To build a better psych ward, a space unshackled from the inhumanity and stigmas of the “insane asylum”, Kiyoshi Izumi would have to immerse himself in their world. He’d have to get on their level, the thinking went, to understand a patient’s struggles and, crucially, how those struggles could be inverted, blended, stretched, and exploded by various design quirks, ambient anomalies, temporal-spatial glitches, color schemes, light casts and any other features that to outsiders seemed mundane, but to whose grimmery existed only on wavelengths discernible to the afflicted.
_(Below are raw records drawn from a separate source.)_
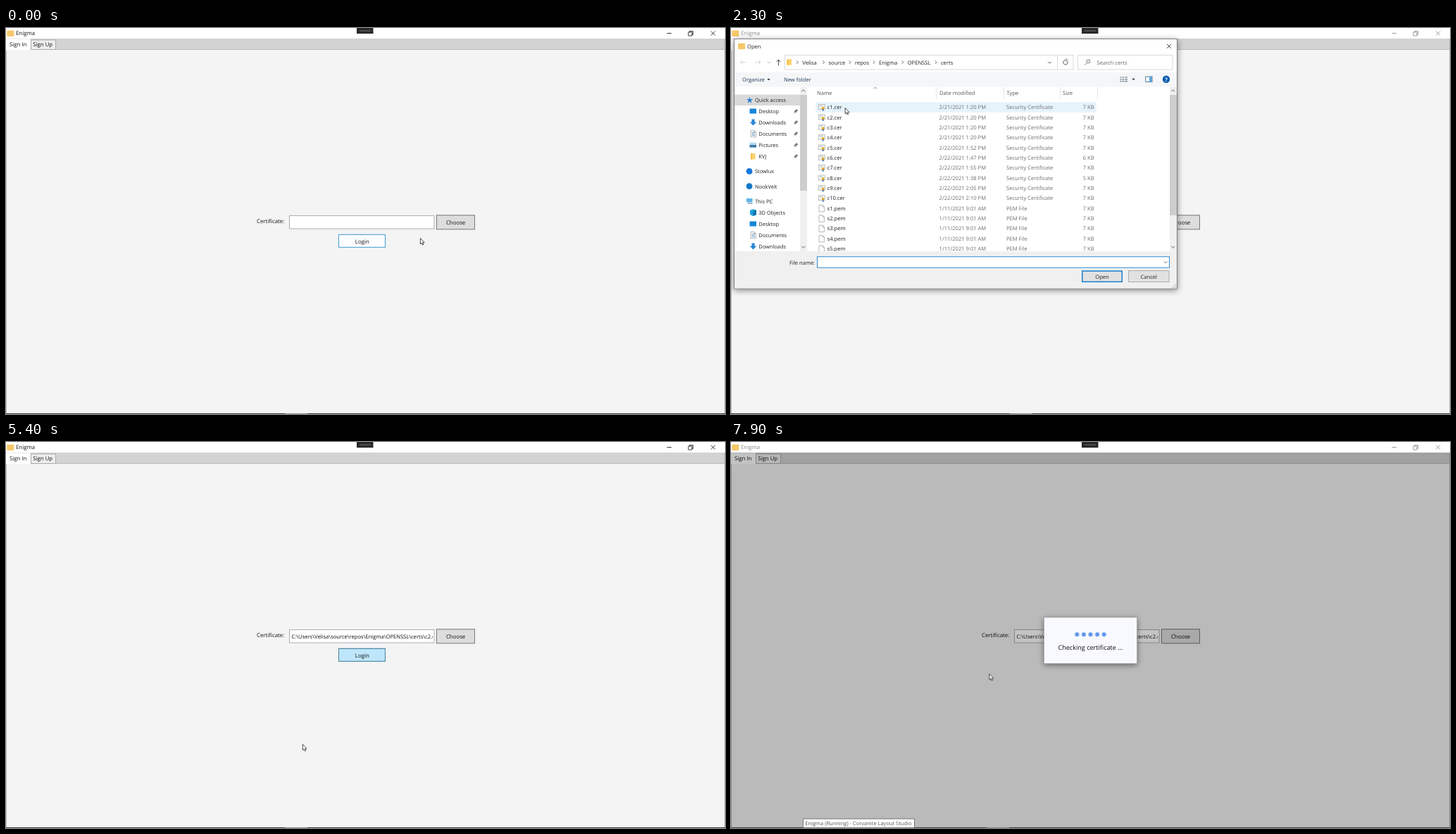
These frames come from a looping animation (1021x548 px, 8000 ms). An HTML page:

```html
<!DOCTYPE html>
<html lang="en">
<head>
<meta charset="utf-8">
<title>Enigma</title>
<style>
html, body { margin: 0; width: 100%; height: 100%; overflow: hidden; background: #f4f4f4; }
svg { display: block; width: 1021px; height: 548px; }
text { font: 7.6px 'Open Sans', 'Noto Sans', sans-serif; text-rendering: geometricPrecision; white-space: pre; fill: #222; }
.app text { font-size: 7.85px; font-weight: 500; fill: #111; }
.line { fill: none; stroke: #222; stroke-width: .9; }
.shadow { filter: drop-shadow(0 2px 4px #0007); }

.caption, .chooseHot, .dialog, .blank, .shell, .content, .hover, .picked, .path, .loginHot, .busy, .tip, .dots, .cursor, .active {
  animation: 8s step-end infinite;
}
.caption { animation-name: caption; }
.chooseHot { animation-name: chooseHot; }
.dialog { animation-name: dialog; }
.blank { animation-name: blank; }
.shell { animation-name: shell; }
.content { animation-name: content; }
.hover { animation-name: hover; }
.picked { animation-name: picked; }
.path { animation-name: path; }
.loginHot { animation-name: loginHot; }
.busy { animation-name: busy; }
.tip { animation-name: tip; }
.active { animation-name: active; }
.dots { animation-name: dots; fill: none; stroke: #5f97ea; stroke-width: 6; stroke-linecap: round; }
.cursor { animation-name: cursor; animation-timing-function: linear; }

@keyframes caption { 0% { opacity: 1 } 10.5% { opacity: .5 } 50% { opacity: 1 } 77.4% { opacity: .5 } }
@keyframes chooseHot { 0% { opacity: 0 } 3.7% { opacity: 1 } 12.4% { opacity: 0 } }
@keyframes dialog { 0% { opacity: 0 } 12.4% { opacity: 1 } 50% { opacity: 0 } }
@keyframes blank { 0% { opacity: 1 } 21.2% { opacity: 0 } }
@keyframes shell { 0% { opacity: 0 } 21.2% { opacity: 1 } }
@keyframes content { 0% { opacity: 0 } 23.7% { opacity: 1 } }
@keyframes hover { 0% { opacity: 0 } 26.2% { opacity: 1 } 35% { opacity: 0 } }
@keyframes picked { 0% { opacity: 0 } 38.7% { opacity: 1 } }
@keyframes path { 0% { opacity: 0 } 50% { opacity: 1 } }
@keyframes loginHot { 0% { opacity: 0 } 60% { opacity: 1 } 68.5% { opacity: 0 } }
@keyframes busy { 0% { opacity: 0 } 68.5% { opacity: 1 } }
@keyframes tip { 0% { opacity: 0 } 83.7% { opacity: 1 } }
@keyframes active { 0% { transform: none } 77.4% { transform: translateX(-33px) } }
@keyframes dots {
  0% { transform: translateX(0); stroke-dasharray: 0 99 }
  74.8% { transform: translateX(-4.8px); stroke-dasharray: 0 9.6 0 99 }
  81% { transform: translateX(-9.6px); stroke-dasharray: 0 9.6 0 9.6 0 99 }
  87.3% { transform: translateX(-14.4px); stroke-dasharray: 0 9.6 0 9.6 0 9.6 0 99 }
  93.5% { transform: translateX(-19.2px); stroke-dasharray: 0 9.6 }
}
@keyframes cursor {
  0%, 1.25% { transform: translate(588px, 298px) }
  6.25% { transform: translate(636px, 274px) }
  12.5% { transform: translate(637px, 274px) }
  17.5% { transform: translate(440.7px, 233px) }
  23.75% { transform: translate(210px, 135px) }
  28.75% { transform: translate(161.7px, 113px) }
  33.75% { transform: translate(160px, 115px) }
  38.75%, 48.75% { transform: translate(151.5px, 125px) }
  56.25% { transform: translate(364px, 274px) }
  58.75% { transform: translate(600px, 296px) }
  61.25% { transform: translate(512px, 300px) }
  63.75% { transform: translate(506px, 302px) }
  67.5% { transform: translate(422px, 428px) }
  68.75% { transform: translate(305.2px, 499px) }
  73.75% { transform: translate(185px, 552px) }
  93.75% { transform: translate(181px, 552px) }
  98.75%, 100% { transform: translate(366.5px, 328.7px) }
}
</style>
</head>
<body>
<svg id="stage" viewBox="0 0 1021 548"></svg>
<script>
const rect = (x, y, w, h, fill, more = '') =>
  `<rect x="${x}" y="${y}" width="${w}" height="${h}" fill="${fill}" ${more}/>`;
const box = (x, y, w, h, fill, edge, weight = 1) =>
  rect(x, y, w, h, fill, `stroke="${edge}" stroke-width="${weight}"`);
const line = (d, color = '#222', weight = .9) =>
  `<path class="line" d="${d}" style="stroke:${color};stroke-width:${weight}"/>`;
const disc = (x, y, r, fill) => `<circle cx="${x}" cy="${y}" r="${r}" fill="${fill}"/>`;
// y is the middle of the capitals
const text = (x, y, s, style = '', anchor = 'start') =>
  `<text x="${x}" y="${y + 2.8}" text-anchor="${anchor}" style="${style}">${s}</text>`;
const group = (name, ...parts) => `<g class="${name}">${parts.join('')}</g>`;
const list = (items, draw) => items.map(draw).join('');
const chevron = (x, y, dx, dy, color = '#555') => dx
  ? line(`M${x - dx / 2} ${y - 2.2}l${dx} 2.2l${-dx} 2.2`, color)
  : line(`M${x - 2.4} ${y - dy / 2}l2.4 ${dy}l2.4 ${-dy}`, color);
const arrowDown = (x, y) => `<path d="M${x - 2.2} ${y - 1}h4.4l-2.2 2.4z" fill="#333"/>`;
const cross = (x, y) => line(`M${x - 3} ${y - 3}l6 6m0-6l-6 6`);
const page = (x, y) =>
  line(`M${x} ${y - 4.6}h5l2.4 2.4v7h-7.4zm5 0v2.4h2.4`, '#999', .7);
const folder = (x, y) => rect(x, y - 4, 6.5, 8.5, '#ffd56f') + rect(x, y - 4, 2, 8.5, '#f3bd4a');
const pin = (x, y) => `<path d="M${x + .5} ${y - 3.5}l3 3l-1.2.3l-1.7 1.7l-.2 1.6l-1.4-1.4l-2.5 2.5l2-3l-1.4-1.4l1.6-.2l1.7-1.7z" fill="#777"/>`;
const appIcon = (x, y) => rect(x, y, 10, 8.4, '#f5c868');

// main window
const caption = group('caption',
  text(14, 7.6, 'Enigma'),
  line('M938.5 7.5h6.5'),
  line('M969 6h5v5h-5zM970.5 6v-1.5h5v5h-1.5'),
  cross(1004, 7.5));

const app = group('app',
  rect(0, 0, 1021, 548, '#f4f4f4'),
  rect(0, 0, 1021, 15, '#fff'),
  rect(0, 15, 1021, 15.5, '#d3d3d3'),
  line('M.5 15V548M1020.5 15V548M0 30.5H1021', '#b5b5b5', .9),
  rect(0, 15.5, 35, 16, '#fff'),
  box(35.5, 17, 35, 13.5, '#eee', '#acacac'),
  text(5, 23.2, 'Sign In'), text(38.2, 23.6, 'Sign Up'),
  appIcon(1.3, 3.5), caption,
  rect(498, 0, 23.5, 8, '#282828'), rect(502, 3, 16, 2, '#4c4c4c'),
  text(356, 274.6, 'Certificate:'),
  box(402.5, 266.5, 205.5, 18.5, '#fff', '#abadb3'),
  `<clipPath id="field"><rect x="403" y="267" width="203" height="18"/></clipPath>`,
  group('path', `<g clip-path="url(#field)">${text(405.5, 276, 'C:\\Users\\Velisa\\source\\repos\\Enigma\\OPENSSL\\certs\\c2.cer', 'font-size:7.6px')}</g>`),
  box(611.5, 265.8, 54, 20, '#ddd', '#777'),
  group('chooseHot', box(611.5, 265.8, 54, 20, '#bee6fd', '#3c7fb1')),
  text(638.6, 276.2, 'Choose', '', 'middle'),
  box(472.5, 293.3, 66, 18, '#fff', '#3d98cf'),
  group('loginHot', box(472.5, 293.3, 66, 18, '#bee6fb', '#4a8099')),
  text(505.8, 302.8, 'Login', '', 'middle'));

// file dialog
const navRows = ['Desktop', 'Downloads', 'Documents', 'Pictures', 'KVJ'];
const navY = i => 118 + 16 * i;
const blue = '#2b83d6';
const navIcon = {
  Desktop: y => rect(26.5, y - 3.5, 9.5, 7, '#1687d9'),
  Downloads: y => `<path d="M29.5 ${y - 4.5}h4v4h2.8l-4.8 5l-4.8-5h2.8z" fill="${blue}"/>`,
  Documents: y => page(28, y) + line(`M29.5 ${y - 1.5}h4.5m-4.5 2h4.5m-4.5 2h4.5`, '#4c86b5', .8),
  Pictures: y => rect(26.5, y - 3.5, 9.5, 7, '#b9d9ee') + rect(26.5, y, 9.5, 3.5, '#3c78a6'),
  '3D Objects': y => `<path d="M27 ${y - 3.5}l4.5-1.2l4.5 1.2v6.5l-4.5 2l-4.5-2z" fill="#23a3dc"/><path d="M31.5 ${y - 2}l4.5-1.5v6.5l-4.5 2z" fill="#1173ad"/>`,
  KVJ: y => folder(28, y),
};
const navItem = (s, y) => navIcon[s](y) + text(39.3, y, s, 'font-size:7.45px');

const blank = group('blank',
  rect(5, 94.5, 103.5, 15.5, '#d9d9d9'),
  list(navRows, (s, i) => page(28, navY(i)) + pin(103, navY(i)) + text(39.3, navY(i), s, 'font-size:7.45px')),
  text(34, 267.3, 'Network', 'font-size:7.45px'),
  rect(623, 95, 10, 171, '#cdcdcd'), rect(623, 266, 10, 39, '#f0f0f0'),
  rect(5, 317, 628, 52.5, '#f0f0f0'),
  rect(623, 358, 10, 11.5, '#fff'),
  rect(83, 327, 36.5, 10.5, '#fff'), rect(122.5, 324.5, 500, 16, '#fff'),
  rect(498, 344, 58.5, 17.5, '#fff'), rect(564, 344, 58.5, 17.5, '#fff'));

const grip = list([0, 1, 2, 3, 4, 5], i => {
  const [c, r] = [[2, 0], [1, 1], [2, 1], [0, 2], [1, 2], [2, 2]][i];
  return rect(626.5 + 2.2 * c, 363.3 + 2.2 * r, 1.2, 1.2, '#aaa');
});
const scrollbar = (x, end) =>
  rect(x, 84, 10, 233, '#f0f0f0') + rect(x, 95, 10, end - 95, '#cdcdcd') +
  chevron(x + 4.8, 89, 0, -2.6) + chevron(x + 4.8, 311, 0, 2.6);

const shell = group('shell',
  rect(5, 94.5, 93, 15.5, '#d9d9d9'),
  rect(5, 63, 628, 20.5, '#f5f6f7'),
  scrollbar(98, 231), scrollbar(623, 266),
  rect(5, 317, 628, 52.5, '#f0f0f0'), grip);

const crumbs = [['Velisa', 101.3], ['source', 138.5], ['repos', 176], ['Enigma', 210], ['OPENSSL', 250.7], ['certs', 298]];
const navy = 'fill:#1e395b';
const toolbar =
  line('M21.5 48.8h-8m3.2-3l-3.2 3l3.2 3M34 48.8h8m-3.2-3l3.2 3l-3.2 3', '#ccc') +
  chevron(54, 49, 0, 1.8, '#bbb') +
  line('M67.5 53v-8m-2.8 3l2.8-3l2.8 3', '#444', 1) +
  box(76.5, 38.5, 409.5, 20.5, '#fff', '#d9d9d9') + line('M463.5 38.5v20.5', '#d9d9d9') +
  folder(79.5, 48.3) +
  list(crumbs, ([s, x]) => chevron(x - 7, 48.6, 2.2, 0) + text(x, 48.8, s)) +
  chevron(452.5, 49, 0, 2.6) +
  line('M477.8 47.2a3.2 3.2 0 1 1-2.5-1.6M475 43.7l2.6 1.8l-2 2.2', '#444') +
  box(492.5, 38.5, 134.5, 20.5, '#fff', '#d9d9d9') +
  line('M505.5 49.5l-3 3M505 47.3a2.4 2.4 0 1 0 4.8 0a2.4 2.4 0 1 0-4.8 0', '#667') +
  text(519.5, 48.8, 'Search certs', 'fill:#666') +
  text(16, 73, 'Organize', navy) + arrowDown(53.5, 73) + text(75, 73, 'New folder', navy) +
  list([70, 72.8, 75.6], y => line(`M552.5 ${y}h2m1.3 0h2.4m1.2 0h3.5`, '#567', 1.2)) + arrowDown(571.5, 72.8) +
  box(588.8, 69, 9.2, 7.5, '#fff', '#456a8a', .9) + rect(594, 69, 4, 7.5, '#5ea7dc') +
  disc(618, 72.8, 5.2, '#0b5cb0') + text(618, 72.8, '?', 'fill:#fff;font-weight:700', 'middle');

const tree =
  `<path d="M26.5 98l1.2 3.1l3.3.2l-2.6 2l.9 3.3l-2.8-1.8l-2.8 1.8l.9-3.3l-2.6-2l3.3-.2z" fill="#2c86d1"/>` +
  list(navRows, (s, i) => navItem(s, navY(i)) + pin(92, navY(i))) +
  disc(26, 203.3, 4.4, '#1477dc') + disc(26, 224.7, 4.4, '#1477c8') +
  rect(22, 242, 8.5, 5.5, '#5db4e4') + rect(24, 248.5, 6.5, 1.2, '#789') +
  list(['3D Objects', 'Desktop', 'Documents', 'Downloads'], (s, i) => navItem(s, 262 + 16 * i));

const times = ['1:52', '1:47', '1:55', '1:38', '2:05', '2:10'];
const rowY = i => 112.6 + 14.34 * i;
const certIcon = y =>
  box(124.5, y - 4, 8.7, 7, '#f5f5ee', '#aaa', .7) + line(`M126 ${y - 2}h4`, '#8ab', .8) +
  disc(130.7, y + 1.2, 1.9, '#e0a21c') + rect(129.8, y + 2.6, 1.8, 2.4, '#3a68b0');
const row = i => {
  const y = rowY(i), cert = i < 10, dim = 'fill:#6d6d6d';
  const date = !cert ? '1/11/2021 9:01 AM' : i < 4 ? '2/21/2021 1:20 PM' : `2/22/2021 ${times[i - 4]} PM`;
  return (cert ? certIcon(y) : page(125, y)) +
    text(136.6, y, cert ? `c${i + 1}.cer` : `s${i - 9}.pem`) +
    text(295.6, y, date, dim) +
    text(391, y, cert ? 'Security Certificate' : 'PEM File', dim) +
    text(515.6, y, `${{ 5: 6, 7: 5 }[i] || 7} KB`, dim, 'end');
};
const files =
  list([['Name', 122], ['Date modified', 296], ['Type', 391.5], ['Size', 471]], ([s, x]) => text(x, 92.3, s, 'fill:#555')) +
  line('M291.5 84v17M387.5 84v17M467.5 84v17M520.5 84v17', '#e3e3e3') +
  chevron(205, 85.2, 0, -2, '#888') +
  group('hover', rect(120.5, 105.3, 398, 14.4, '#e5f3fb')) +
  group('picked', box(121, 119.9, 397.2, 13.8, '#c2e6fb', '#92cdf0', .9)) +
  `<clipPath id="rows"><rect x="109" y="102" width="514" height="214.5"/></clipPath>` +
  `<g clip-path="url(#rows)">${list([...Array(15).keys()], row)}</g>`;

const footer =
  text(119.3, 332.7, 'File name:', '', 'end') +
  box(122.5, 324.7, 500, 15.5, '#fff', '#3089cf') + chevron(617, 332.5, 0, 2.4) +
  group('picked', text(124.5, 332.7, 'c2.cer')) +
  box(498.8, 345, 56.5, 15.3, '#e1e1e1', '#1c7fcb', 1.5) + text(527, 352.8, 'Open', '', 'middle') +
  box(564.5, 344.5, 57.5, 16, '#e1e1e1', '#adadad') + text(593.3, 352.8, 'Cancel', '', 'middle');

const shared =
  text(34, 102.3, 'Quick access', 'font-size:7.45px') +
  list([['Stowlux', 203.3], ['NookVelt', 224.7], ['This PC', 246]], ([s, y]) => text(34, y, s, 'font-size:7.45px'));

const dialog = group('dialog',
  rect(4.5, 15.5, 629, 354.5, '#fff', 'class="shadow" stroke="#808080"'),
  appIcon(10, 21.7), text(23, 25.8, 'Open'), cross(622, 25.8),
  blank, shell, shared, group('content', toolbar, tree, files, footer));

// busy overlay
const busy = group('busy',
  rect(0, 15, 1021, 533, '#000', 'opacity=".237"'),
  rect(444.5, 249, 132, 65.5, '#f8f8ff', 'class="shadow" stroke="#999" stroke-width=".6"'),
  '<path class="dots" d="M510.5 273.2h39"/>',
  text(510.5, 292.5, 'Checking certificate ...', 'font-size:9.1px;font-weight:500;fill:#111', 'middle'));

const edge = rect(0, 547, 1021, 1, '#3a3a3a') + group('active', rect(396, 547, 32, 1, '#888'));
const tip = group('tip',
  box(102.5, 535, 158, 12.5, '#fff', '#777'),
  text(105.3, 541.3, 'Enigma (Running) - Corvanite Layout Studio', 'font-size:7.5px;fill:#575757'));
const cursor = group('cursor',
  '<path d="M.4.4V8.8L2.3 7.1L3.6 10L4.9 9.4L3.7 6.6H6.2Z" fill="#fff" stroke="#222" stroke-width=".8"/>');

document.getElementById('stage').innerHTML = app + dialog + busy + edge + tip + cursor;
</script>
</body>
</html>
```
He’d have to conjure up not only hallucinations but also delusions and perceptual distortions distinct to psychoses. He’d have to eat acid. Or so he and Osmond and Hoffer thought.
It was a bold move. The insights he gleaned from levelling with patients and their surroundings, if we’re to take his word for it, found Izumi envisioning what’s gone on to be called “the ideal mental hospital”, the first of which was raised in Yorkton, Saskatchewan, in 1965. Five more so-called “LSD-inspired” mental health clinics would be built throughout Canada, as well one in Pennsylvania. It was then only a matter of time before Izumi earned praise for the apparent humanity within his acid architecture, and also skepticism, still aired today, over the alleged problem-solving potential of his mind-altering drug of choice and the true extent to which his hospital designs effectively put the mentally ill at ease, or even helped integrate them back into the outside world.